■ TASK DIRECTIONS
For the data below, restate word for word only the lines from the line containing "471Q313 466 314" through the line containing "468Q383 449 400", both ends included.

(Data items)

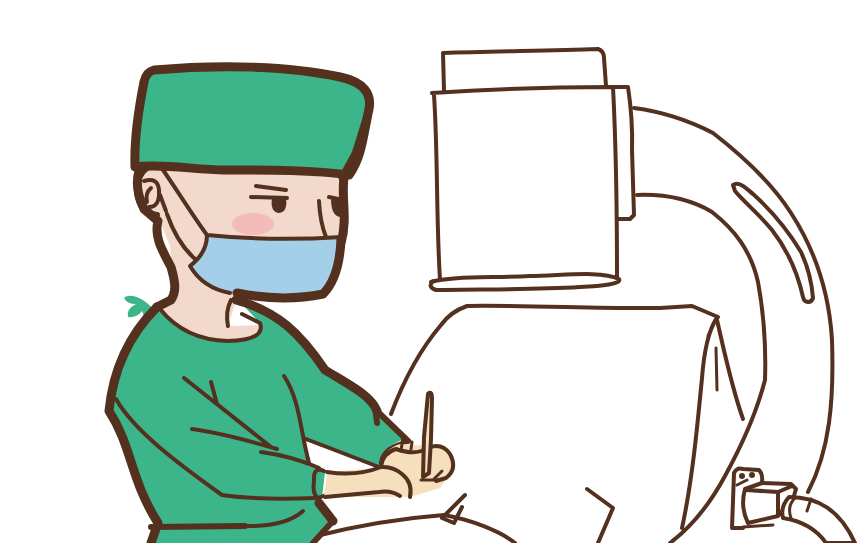
<!DOCTYPE html>
<html lang="en">
<head>
<meta charset="utf-8">
<title>Surgeon at the C-arm</title>
<style>
:root {
  --paper: #ffffff;
  --ink: #54301f;
  --scrubs: #3cb58b;
  --skin: #f3d9cb;
  --hand: #f6dfbd;
  --mask: #a3d0e8;
  --blush: #f3bcb8;
}
html, body { margin: 0; background: var(--paper); overflow: hidden; }
.scene { display: block; width: 865px; height: 543px; background: var(--paper); }
.line { fill: none; stroke: var(--ink); stroke-width: 4; stroke-linecap: round; stroke-linejoin: round; }
.bold { stroke-width: 9; }
.medium { stroke-width: 6; }
.thin { stroke-width: 3; }
.paper { fill: var(--paper); }
.scrubs { fill: var(--scrubs); }
.skin { fill: var(--skin); }
.hand { fill: var(--hand); }
.mask { fill: var(--mask); }
.blush { fill: var(--blush); }
.ink { fill: var(--ink); }
</style>
</head>
<body>
<svg class="scene" viewBox="0 0 865 543" role="img" aria-label="A surgeon in green scrubs works at a draped table under a C-arm scanner">
  <g id="scanner-arm">
    <path class="line" d="M634 108C664 112 690 121 713 133C744 157 773 185 791 213C815 250 829 290 832 340C834 400 830 450 808 492"/>
    <path class="line" d="M637 195C664 194 690 199 712 212C735 230 751 251 758 282C765 320 766 350 765 380C756 415 742 445 725 476C711 502 694 525 670 543"/>
    <path class="line" d="M733 185C739 181 746 188 753 194C772 211 789 232 801 252C808 267 812 285 813 298C811 304 804 303 803 297C797 270 786 248 772 230C758 213 744 202 735 191Z"/>
  </g>

  <g id="scanner-head">
    <path class="line paper" d="M444 91L443 53C495 51 545 51 598 49Q604 51 604 58L606 86"/>
    <path class="line paper" d="M614 87L628 87Q633 120 632 150L634 215L630 219L618 219"/>
    <path class="line paper" d="M432 93C490 89 550 87 613 87C616 145 617 210 617 277L440 280C436 215 438 155 434 95"/>
    <path class="line paper" d="M431 282C450 276 490 278 530 276C560 276 600 270 619 279C622 284 602 286 580 287C530 290 480 289 436 290Q427 287 433 281"/>
  </g>

  <g id="draped-table">
    <path class="line" d="M391 414C402 385 418 352 441 325Q450 312 467 306C530 305 600 309 660 308L692 306L718 317"/>
    <path class="line" d="M716 319C708 332 704 352 702 378C697 430 692 482 682 528"/>
    <path class="line" d="M717 320C724 350 731 385 743 419"/>
    <path class="line thin" d="M714 324L708 336M716 348L717 390"/>
    <path class="line" d="M587 489L613 508L598 543"/>
    <path class="line" d="M316 536C360 525 405 518 444 515C472 520 500 531 515 543"/>
    <path class="line" d="M465 495L442 518L454 523L462 507"/>
  </g>

  <g id="wall-plug">
    <path class="line" d="M743 528L732 528L734 473Q737 467 743 469L759 470Q763 474 762 482"/>
    <circle class="ink" cx="742" cy="476" r="3"/>
    <circle class="ink" cx="752" cy="475" r="3"/>
    <path class="line thin" d="M737 485L747 480M743 527L773 525"/>
    <path class="line paper" d="M745 489L762 483L791 484L796 489L793 499L778 516L748 523Q740 507 745 489Z"/>
    <path class="line" d="M746 490L778 492L792 486M778 492L778 515"/>
    <path class="line paper" d="M789 497C818 497 840 510 855 543L826 543C817 530 802 521 783 518Q780 507 789 497Z"/>
    <path class="line thin" d="M794 499Q787 507 791 518M811 499L807 511"/>
  </g>

  <g id="surgeon">
    <path id="gown-tie" class="scrubs" d="M153 309C145 299 130 292 124 298Q127 304 136 304Q126 309 128 317Q137 318 142 311L145 318Z"/>

    <g id="neck-and-face">
      <path class="skin" d="M147 168L342 176L344 230L336 270L237 298L228 326L260 325Q262 341 226 341Q183 339 161 309L174 297L170 246L158 217Q136 210 137 190Z"/>
      <path class="line medium" d="M150 166Q136 174 137 193Q140 213 157 215"/>
      <path class="line bold" d="M139 171Q134 188 144 209L158 221C154 237 162 250 171 267C175 281 177 291 171 300L157 307"/>
      <path class="line" d="M144 181Q158 177 159 190Q160 207 149 207M151 188Q145 193 147 202M160 195L166 211"/>
      <ellipse class="blush" cx="253" cy="224" rx="21" ry="11"/>
      <path class="line" d="M256 186L286 190M251 197L287 198M329 197L343 200"/>
      <path class="ink" d="M272 198L286 198Q288 213 278 213Q270 211 272 198ZM331 198L343 199L342 217Q331 218 331 198Z"/>
      <path class="line" d="M319 201Q320 222 326 237"/>
      <path class="line bold" d="M344 178C341 198 348 218 341 243"/>
    </g>

    <g id="face-mask">
      <path class="mask" d="M205 234C245 240 295 240 342 237Q342 272 325 292Q275 306 226 292Q204 290 190 266Q205 252 205 234Z"/>
      <path class="line" d="M161 167C177 190 193 216 207 235C246 239 295 240 342 237M167 214Q177 243 195 259M207 235Q207 253 190 266Q203 288 230 293"/>
      <path class="line bold" d="M341 239C340 264 335 282 323 294C294 300 262 298 237 293"/>
      <path class="line" d="M231 300Q225 312 228 326"/>
    </g>

    <g id="cap">
      <path class="scrubs line bold" d="M154 70C220 64 291 66 340 77C364 82 372 94 369 109C363 136 362 157 349 175C315 170 270 170 225 170C195 170 162 163 135 167C134 139 139 107 144 82Q146 72 154 70Z"/>
      <path class="line bold" d="M366 122L356 154L343 178"/>
    </g>

    <g id="scrubs-top">
      <path class="scrubs" d="M160 308Q188 340 226 342Q263 341 260 323L239 301C276 309 300 333 325 367Q367 390 376 411L405 439Q381 446 381 468L303 440L308 466L325 472L322 498L318 504L333 520L316 543L149 543L158 518C139 480 130 445 111 410C115 367 129 338 160 308Z"/>
      <path class="line bold" d="M157 307C137 327 114 360 109 411C132 446 130 479 158 523L151 543"/>
      <path class="line bold" d="M236 300C277 311 300 333 325 370C353 387 371 396 377 411"/>
      <path class="line medium" d="M375 405L377 423M378 412L408 441"/>
      <path class="line" d="M160 309Q185 340 228 341Q266 340 260 323L242 314"/>
      <path class="line" d="M284 376C300 400 300 430 309 463M306 439L379 467M381 468Q379 448 407 442"/>
      <path class="line" d="M116 399C134 431 180 465 222 495C255 500 289 499 316 498"/>
      <path class="line" d="M184 378L271 447M211 382L217 404M192 429C222 433 250 441 277 449M261 452Q292 456 319 468"/>
      <path class="line" d="M324 471Q313 466 314 481Q312 494 318 498L326 495"/>
      <path class="line medium" d="M151 527L245 526"/>
      <path class="line" d="M245 526Q285 527 303 511"/>
      <path class="line bold" d="M319 503L333 521"/>
      <path class="line medium" d="M333 521L313 543"/>
    </g>

    <g id="hands">
      <path class="hand" d="M379 468Q383 449 400 444L441 447Q457 455 453 470L440 488L410 497L324 497L327 472Z"/>
      <path class="line" d="M381 466Q383 453 396 449Q416 456 427 448Q442 442 450 454Q458 469 446 478L436 481"/>
      <path class="line" d="M327 472C346 475 366 473 381 467Q393 466 402 474Q413 483 410 497M325 497L379 492Q391 490 400 496"/>
      <path class="line thin" d="M403 437L401 451M412 442L411 449M442 471L434 479"/>
    </g>

    <g id="scalpel">
      <path class="hand line" d="M428 394Q432 390 432 399L431 439L429 473L423 477L424 437Z"/>
      <path class="line thin" d="M421 480L438 480"/>
    </g>
  </g>
</svg>
</body>
</html>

■ ANSWER BOX
      <path class="line" d="M324 471Q313 466 314 481Q312 494 318 498L326 495"/>
      <path class="line medium" d="M151 527L245 526"/>
      <path class="line" d="M245 526Q285 527 303 511"/>
      <path class="line bold" d="M319 503L333 521"/>
      <path class="line medium" d="M333 521L313 543"/>
    </g>

    <g id="hands">
      <path class="hand" d="M379 468Q383 449 400 444L441 447Q457 455 453 470L440 488L410 497L324 497L327 472Z"/>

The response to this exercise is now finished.